From the white heat of technology to the white-out of a Finnish winter, the Formula 1 champion could hardly have had a more challenging contrast
Writer: Anthony Peacock
Rovaniemi, a small town right on the Arctic Circle in northern Finland, is a far from hospitable place at the end of January. The outside temperature tends to hover at minus 30C, and the sun shines for just four hours a day.
A strange place, then, to find a former double Formula 1 World Champion; but Mika Hakkinen retired from grand prix racing with several ambitions still unfulfilled in motorsport. One of them was to go rallying – which took him to Rovaniemi in January 2003.
The town has hosted the Arctic Rally since 1966: certainly the coldest motorsport event in the world. The rally crosses Lapland during two days, but stages are sometimes cancelled if there is a high risk of hypothermia for the marshals.
Like the Paris-Dakar, it is an epic adventure. “Finland is my home country, but also the home of rallying,” said Hakkinen. “I was always impressed by what my colleagues can do on snow and ice and I wanted to experience it for myself, so the Arctic Rally was a natural choice. It was for fun, rather than to start a new career, but I knew that with the team I had I needed to approach it in a professional way.”
The links between Mercedes and DaimlerChrysler led Hakkinen to Mitsubishi, which is owned by the German/US conglomerate. At the time Mitsubishi was running a top-flight rally team, so everything quickly fell into place, according to the company’s experienced test driver Lasse Lampi.
He remembered: “We were certainly expecting to have to pull Mika out of a few ditches, but right from the start he was very impressive. I sat with him during his first tests, and I expected him to be revving the engine like hell, like all racing drivers. But he quickly learnt that all the torque was low down, so he stuck to low revs. I realised then he could do the job.”
On the first day Hakkinen steered cleared of trouble, but he picked up his pace on day two until he collected a puncture, which cost him six minutes and dropped him to 43rd place.
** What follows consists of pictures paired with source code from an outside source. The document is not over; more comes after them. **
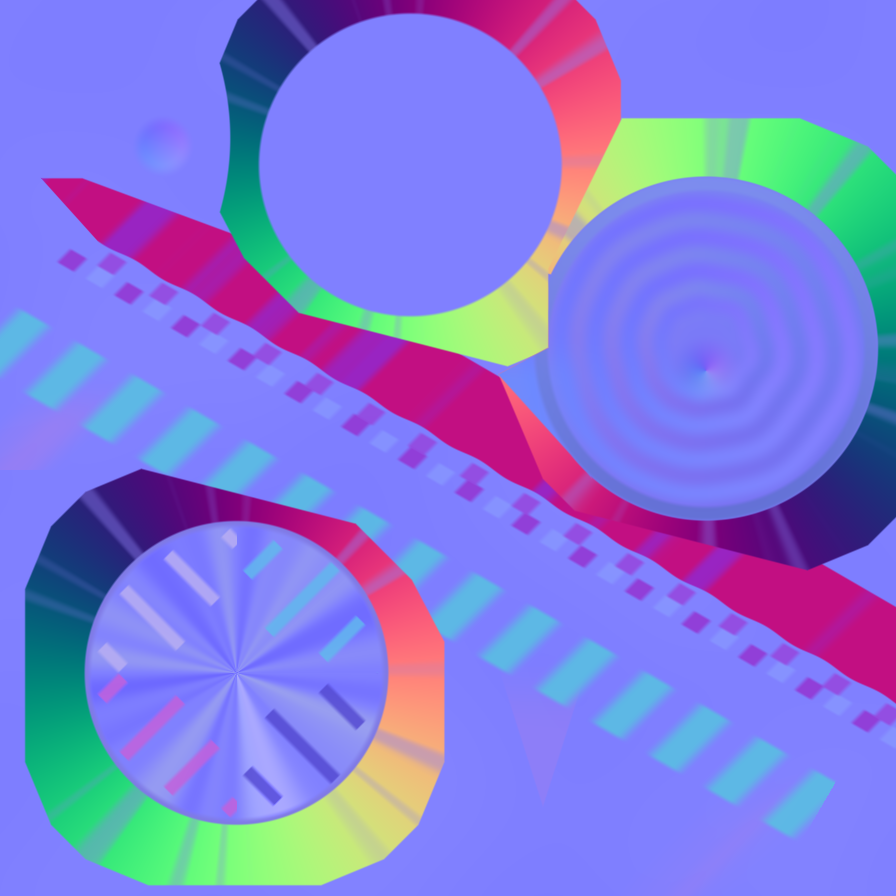
Reproduce this texture map procedurally as a Shadertoy shader.

```glsl
// Tangent-space normal map of machined parts: three faceted collars, a sloped
// red rail and rows of small notches. Slopes become colour by direction;
// faceted shells are support-function polygons, streaks are gradient noise.

const vec3 FLAT = vec3(0.5, 0.5, 1.0);

vec2 hashGradient(vec2 cell) {
    float a = 6.2832 * fract(sin(dot(cell, vec2(127.1, 311.7))) * 43758.5);
    return vec2(cos(a), sin(a));
}

float gradientNoise(vec2 p) {
    vec2 i = floor(p), f = fract(p), s = f * f * (3.0 - 2.0 * f), e = vec2(1, 0);
    float low = mix(dot(hashGradient(i), f), dot(hashGradient(i + e), f - e), s.x);
    float high = mix(dot(hashGradient(i + e.yx), f - e.yx),
                     dot(hashGradient(i + 1.0), f - 1.0), s.x);
    return mix(low, high, s.y);
}

float fill(float d) { return smoothstep(0.0013, -0.0013, d); }

vec3 slopeColor(vec2 dir) { return vec3(0.5 + 0.5 * vec2(dir.x, -dir.y), 0.48); }

// Sixteen-sided rounded square, trimmed on its upper right
float shell(vec2 p, float r) {
    float d = max(dot(p, vec2(0.248, 0.969)) - 0.845 * r, dot(p, vec2(0.707)) - 0.92 * r);
    d = max(d, dot(p, vec2(0.885, 0.465)) - 0.96 * r);
    for (int k = 0; k < 16; k++) {
        float a = float(k) * 0.3927;
        vec2 n = vec2(cos(a), sin(a)), w = pow(abs(n), vec2(1.5));
        d = max(d, dot(p, n) - r * pow(w.x + w.y, 0.667));
    }
    return d;
}

// Collar wall with thin radial reflections
vec3 collar(vec2 q, float facing) {
    vec2 dir = q / max(length(q), 0.001);
    float streak = smoothstep(0.12, 0.45, gradientNoise(dir * 8.0 + 3.7 * facing));
    return mix(slopeColor(dir * facing), vec3(0.55, 0.5, 0.95), 0.42 * streak);
}

// One sheared row of notches in rail coordinates
float notches(vec2 w, float start, float pitch, float row) {
    float s = w.x + 0.266 * (w.y - row) - start;
    float x = (fract(s / pitch + 0.5) - 0.5) * pitch;
    float soft = smoothstep(0.014, 0.007, abs(x)) * smoothstep(0.012, 0.008, abs(w.y - row));
    return soft * step(-0.5 * pitch, s);
}

// Spokes and a shallow cone inside the lower collar
vec3 spokedDisc(vec2 q) {
    vec2 side = vec2(q.x < 0.0 ? -1.0 : 1.0, q.y < 0.0 ? -1.0 : 1.0);
    vec2 dir = q / max(length(q), 0.001);
    vec3 col = FLAT + vec3(0.16, 0.2, -0.1) * gradientNoise(dir * 4.0 + 9.0);
    col += 0.2 * pow(max(dot(dir, vec2(0.31, -0.95)), 0.0), 70.0);
    float along = dot(abs(q), vec2(0.7071));
    float across = (q.x - side.x * side.y * q.y) * 0.7071;
    float shift = side.x < 0.0 ? -0.023 : -0.006;
    float center = shift + 0.0625 * round((across - shift) / 0.0625);
    float reach = 0.055 - 0.45 * abs(center);
    float rod = smoothstep(0.010, 0.004, abs(across - center)) * fill(abs(along - 0.11) - reach);
    vec3 upper = mix(vec3(0.72, 0.68, 0.95), vec3(0.38, 0.72, 0.93), step(0.0, q.x));
    vec3 lower = mix(vec3(0.76, 0.38, 0.86), vec3(0.33, 0.29, 0.82), step(0.0, q.x));
    return mix(col, q.y > 0.0 ? upper : lower, 0.85 * rod);
}

// Ripples around a small off-center cone
vec3 rippledDisc(vec2 q) {
    float r = length(q);
    vec2 dir = q / max(r, 0.001);
    float wave = sin(r * 165.0 + 1.2 * gradientNoise(dir * 2.0)) * smoothstep(0.02, 0.07, r);
    vec3 col = vec3(0.48, 0.48, 0.97) + vec3(0.035 * wave * vec2(dir.x, -dir.y), 0.025 * wave);
    vec2 tip = q + vec2(0.0, 0.025);
    vec2 tipDir = tip / max(length(tip), 0.001);
    col.rg += 0.1 * vec2(tipDir.x, -tipDir.y) * smoothstep(0.045, 0.005, length(tip));
    float leftGlow = smoothstep(-0.10, -0.22, q.x) * smoothstep(0.02, -0.04, q.y);
    col = mix(col, vec3(0.42, 0.56, 1.0), 0.8 * leftGlow);
    float rim = smoothstep(0.174, 0.180, r) * smoothstep(0.195, 0.188, r);
    return mix(col, vec3(0.43, 0.50, 0.87) + 0.06 * dir.y, 0.8 * rim);
}

void mainImage(out vec4 fragColor, in vec2 fragCoord) {
    vec2 p = fragCoord / iResolution.xy;
    float depth = 1.0 - p.y;
    float slant = p.x + depth;
    vec2 w = vec2(dot(vec2(p.x, depth), vec2(0.865, 0.502)),
                  dot(vec2(p.x, depth), vec2(-0.502, 0.865)));
    float streak = gradientNoise(vec2((p.x + depth) * 26.0, 0.37));

    // Flat ground, faint wedges and a small dimple
    vec3 col = FLAT + vec3(0.03, 0.03, 0.0) * gradientNoise(p * 4.0);
    float wedge = fill(abs(p.x - 0.606) - 0.32 * (p.y - 0.10)) * smoothstep(0.27, 0.18, p.y);
    float glint = smoothstep(0.07, 0.01, abs(slant - 1.75)) * smoothstep(0.85, 0.93, depth);
    glint += smoothstep(0.07, 0.01, abs(slant - 0.53)) * smoothstep(0.42, 0.48, depth) * step(depth, 0.525);
    col = mix(col, vec3(0.64, 0.49, 0.93), 0.4 * wedge + glint * (0.4 + 0.6 * streak));
    vec2 b = (p - vec2(0.182, 0.837)) / 0.036;
    col.rg += 0.13 * vec2(b.x, -b.y) * smoothstep(1.0, 0.5, length(b));

    // Cyan ramps and purple notches beside the rail
    float ramp = 0.5 + 0.5 * cos(6.2832 * (w.x + 0.266 * (w.y - 0.326) - 0.0547) / 0.0732);
    float lane = smoothstep(0.284, 0.290, w.y) * smoothstep(0.369, 0.362, w.y) * step(w.x, 1.245);
    col = mix(col, vec3(0.34, 0.76, 0.88), lane * smoothstep(0.1, 0.9, ramp) * 0.85);
    col = mix(col, vec3(0.54, 0.62, 1.0), 0.6 * notches(w, 0.252, 0.0732, 0.211));
    col = mix(col, vec3(0.58, 0.20, 0.82), 0.85 * notches(w, 0.2156, 0.0732, 0.211));
    col = mix(col, vec3(0.60, 0.24, 0.85), 0.75 * notches(w, 0.256, 0.0668, 0.192));

    // Red rail with a tapered left tip
    float rail = max(0.084 - w.y, w.y - 0.177 - 0.0015 * sin(w.x * 85.0));
    rail = max(rail, max(0.199 - depth, 0.165 + 0.37 * p.x - depth));
    rail = max(rail, depth - 0.148 - 1.11 * p.x);
    vec3 red = mix(vec3(0.76, 0.06, 0.51), vec3(0.60, 0.14, 0.76), smoothstep(0.0, 0.45, streak));
    col = mix(col, red, fill(rail));

    // Upper collar
    vec2 q = p - vec2(0.458, 0.816);
    float bite = 0.257 - 1.7 * pow(p.y - 0.846, 2.0) - p.x;
    col = mix(col, collar(q, 1.0), fill(max(shell(vec2(0.465, 0.816) - p, 0.228), bite)));
    col = mix(col, FLAT, smoothstep(0.171, 0.167, length(q)));

    // Right collar, notched where it meets the upper one
    q = p - vec2(0.788, 0.611);
    float clip = min(0.612 - p.x, dot(p - vec2(0.612, 0.612), vec2(-0.47, 0.88)));
    clip = max(clip, dot(p - vec2(0.609, 0.694), vec2(-0.9, 0.44)));
    clip = max(clip, dot(p - vec2(0.557, 0.581), vec2(-0.92, -0.39)));
    col = mix(col, collar(q, -1.0), fill(max(shell(vec2(0.788, 0.614) - p, 0.254), clip)));
    float spill = max(-dot(p - vec2(0.557, 0.581), vec2(0.742, 0.670)), max(p.x - 0.66, p.y - 0.694));
    col = mix(col, rippledDisc(q), fill(max(min(length(q) - 0.192, spill), clip)));

    // Lower collar
    q = p - vec2(0.264, 0.249);
    col = mix(col, collar(q, 1.0), fill(shell(p - vec2(0.262, 0.246), 0.234)));
    vec3 inside = mix(spokedDisc(q), vec3(0.50, 0.48, 0.90), smoothstep(0.160, 0.168, length(q)));
    col = mix(col, inside, smoothstep(0.171, 0.168, length(q)));

    fragColor = vec4(clamp(col, 0.0, 1.0), 1.0);
}
```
“There was a corner marked ‘don’t cut’ in my pace notes, so of course we cut it,” remembered Hakkinen ruefully. “We had to drive for 3km before we found a place to change the bloody thing.” Hakkinen’s trials were still not over. Just three stages later he encountered a herd of reindeer in the road – which had caused the retirement of the rally leader minutes earlier.
“If I thought the puncture was bad,” said Hakkinen, “meeting the reindeer was far worse…” Despite this, he managed to set some promising stage times and end the rally 30th overall, a result he described as a “personal victory”.
“It was one of the toughest and most tiring events I have done,” he added. “If you look at all the obstacles we had to overcome – snow, sun, darkness and reindeer – it was a fantastic achievement just to get to the finish.”
Strangely the experience did not put him off, as he decided to compete on the Arctic Rally the following year as well, and that time he finished seventh overall.